“If they were open and honest, they would have said they were voting on it last week,” said Everglades Law Center Executive Director Lisa Interlandi. “They clearly did a bait and switch.”
Red tide was blamed for killing thousands of fish in Manatee County during the year-long bloom.
The law also provided more flexibility than interpreted by the district, said Everglades Foundation chief operating office Shannon Estenoz, who oversaw Everglades restoration at the Department of Interior under the Obama administration.
“The language did not force a vote today,” she said. “It does not in any way dictate the terms of a lease. It allows flexibility.”
Hours later, the board members made a second surprise move when they voted 6-3, following a closed session with attorneys, to ask a federal judge to throw out a decades-old legal settlement that ensures polluted water coming out of the sugar fields is cleaned. Last year, the district drafted a motion and sent it to the Department of Justice to end the deal, but the talks fizzled without a formal motion being filed.
“They’re lighting things on fire,” said Audubon Florida Everglades Policy Director Celeste De Palma, the only environmental activist left at the meeting when the vote occurred. “I just happened to stay because I had a bad feeling.”
According to emails released by the district Wednesday, staff began negotiating with Florida Crystals at least as early as July. Over the last three months, they ironed out a deal that allows the district to take control of about 560 acres to begin preliminary work and continue leasing the remaining land to the sugar company for the next eight years as the 17,000-acre reservoir is designed. If work proceeds faster than expected, the lease can be terminated after 20 months.
In a presentation, district general counsel Brian Accardo said the law that laid out how the district should proceed on the project said leases should be negotiated.
Much of his presentation dwelt on what he described as bigger obstacles: finalizing a design with the U.S. Army Corps of Engineers and getting the feds to partly pay for cleaning water, typically a state responsibility, and awaiting the outcome of a lawsuit over state environmental money that could complicate maintaining the project.
Accardo later said the district is not required to give notice on a vote and the law itself served as notice because it spelled out steps for negotiating leases.
“The law requires us to expedite the project,” he said.
But under Florida law, rules generally require reasonable notice of pending decisions to allow the public sufficient time to comment, said Barbara Peterson, president of Florida’s First Amendment Foundation.
“The water management district must allow a reasonable opportunity for the public to be heard on those items coming before it for a vote,” she said in an email.
Environmentalists say the bigger issue is extending the lease ties up the land, which could be used to store water in a system that is struggling with high water.
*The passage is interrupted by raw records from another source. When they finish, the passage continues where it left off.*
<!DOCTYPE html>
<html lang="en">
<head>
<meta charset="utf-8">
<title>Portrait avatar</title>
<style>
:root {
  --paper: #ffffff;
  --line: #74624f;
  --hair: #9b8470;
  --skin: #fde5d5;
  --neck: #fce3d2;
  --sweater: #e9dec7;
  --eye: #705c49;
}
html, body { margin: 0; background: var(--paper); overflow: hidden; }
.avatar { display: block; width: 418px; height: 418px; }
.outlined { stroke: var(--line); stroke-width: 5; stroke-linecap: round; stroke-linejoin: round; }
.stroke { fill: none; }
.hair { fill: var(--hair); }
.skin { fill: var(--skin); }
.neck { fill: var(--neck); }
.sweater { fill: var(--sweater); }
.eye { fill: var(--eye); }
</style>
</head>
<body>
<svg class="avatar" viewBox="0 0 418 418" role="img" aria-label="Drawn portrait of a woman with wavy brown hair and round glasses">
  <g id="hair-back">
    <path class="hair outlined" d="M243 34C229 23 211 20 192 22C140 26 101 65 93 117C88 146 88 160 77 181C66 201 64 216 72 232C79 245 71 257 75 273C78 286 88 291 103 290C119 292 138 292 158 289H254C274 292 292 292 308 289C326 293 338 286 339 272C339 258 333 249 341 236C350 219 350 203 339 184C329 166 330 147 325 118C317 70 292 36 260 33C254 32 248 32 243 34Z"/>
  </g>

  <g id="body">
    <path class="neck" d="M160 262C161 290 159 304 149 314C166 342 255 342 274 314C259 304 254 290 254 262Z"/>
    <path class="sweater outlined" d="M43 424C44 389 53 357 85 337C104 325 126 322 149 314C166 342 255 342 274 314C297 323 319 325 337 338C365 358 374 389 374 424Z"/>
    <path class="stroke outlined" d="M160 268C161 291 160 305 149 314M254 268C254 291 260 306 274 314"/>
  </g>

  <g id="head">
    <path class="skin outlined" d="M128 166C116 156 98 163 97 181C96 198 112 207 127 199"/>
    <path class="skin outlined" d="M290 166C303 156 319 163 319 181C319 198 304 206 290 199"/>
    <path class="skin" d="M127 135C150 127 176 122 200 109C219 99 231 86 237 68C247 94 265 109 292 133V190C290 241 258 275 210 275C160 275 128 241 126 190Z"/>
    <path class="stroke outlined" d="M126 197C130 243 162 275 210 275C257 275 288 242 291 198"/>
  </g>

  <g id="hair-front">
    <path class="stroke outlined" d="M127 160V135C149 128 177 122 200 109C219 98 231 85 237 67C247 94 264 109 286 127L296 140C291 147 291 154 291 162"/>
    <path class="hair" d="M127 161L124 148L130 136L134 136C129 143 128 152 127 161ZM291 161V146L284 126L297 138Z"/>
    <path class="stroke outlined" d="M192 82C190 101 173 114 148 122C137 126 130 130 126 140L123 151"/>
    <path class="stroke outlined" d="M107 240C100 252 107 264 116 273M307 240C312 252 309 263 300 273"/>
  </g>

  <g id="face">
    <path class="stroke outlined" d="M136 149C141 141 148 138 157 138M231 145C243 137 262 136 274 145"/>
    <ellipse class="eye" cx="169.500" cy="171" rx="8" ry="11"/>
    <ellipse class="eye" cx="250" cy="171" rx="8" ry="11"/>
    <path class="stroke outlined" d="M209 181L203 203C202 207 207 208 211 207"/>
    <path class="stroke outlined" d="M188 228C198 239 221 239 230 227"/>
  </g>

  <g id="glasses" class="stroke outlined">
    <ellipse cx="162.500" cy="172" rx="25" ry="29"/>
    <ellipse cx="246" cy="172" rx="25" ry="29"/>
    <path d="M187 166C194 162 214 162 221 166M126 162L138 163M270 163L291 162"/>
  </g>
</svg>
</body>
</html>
After hearing little about the lease and knowing the lease was due to expire in March, the Everglades Foundation sent a records request on Oct. 29 to learn more about progress, Estenoz said. When a staff attorney spotted the agenda item, she followed up on the request. The district finally provided the records Wednesday, Estenoz said.
“They just sent a very clear signal to the Governor-elect DeSantis and Congressman Mast and frankly to Gov. Scott that we really don’t have any interest in working with you,” she said. “I’m genuinely shocked. Usually appointed officials are very respectful of the electoral process, so clearly it’s time for a change at the water management district.”
Follow Jenny Staletovich on Twitter @jenstaletovich
Read more here: https://www.miamiherald.com/news/local/environment/article221346375.html#storylink=cpy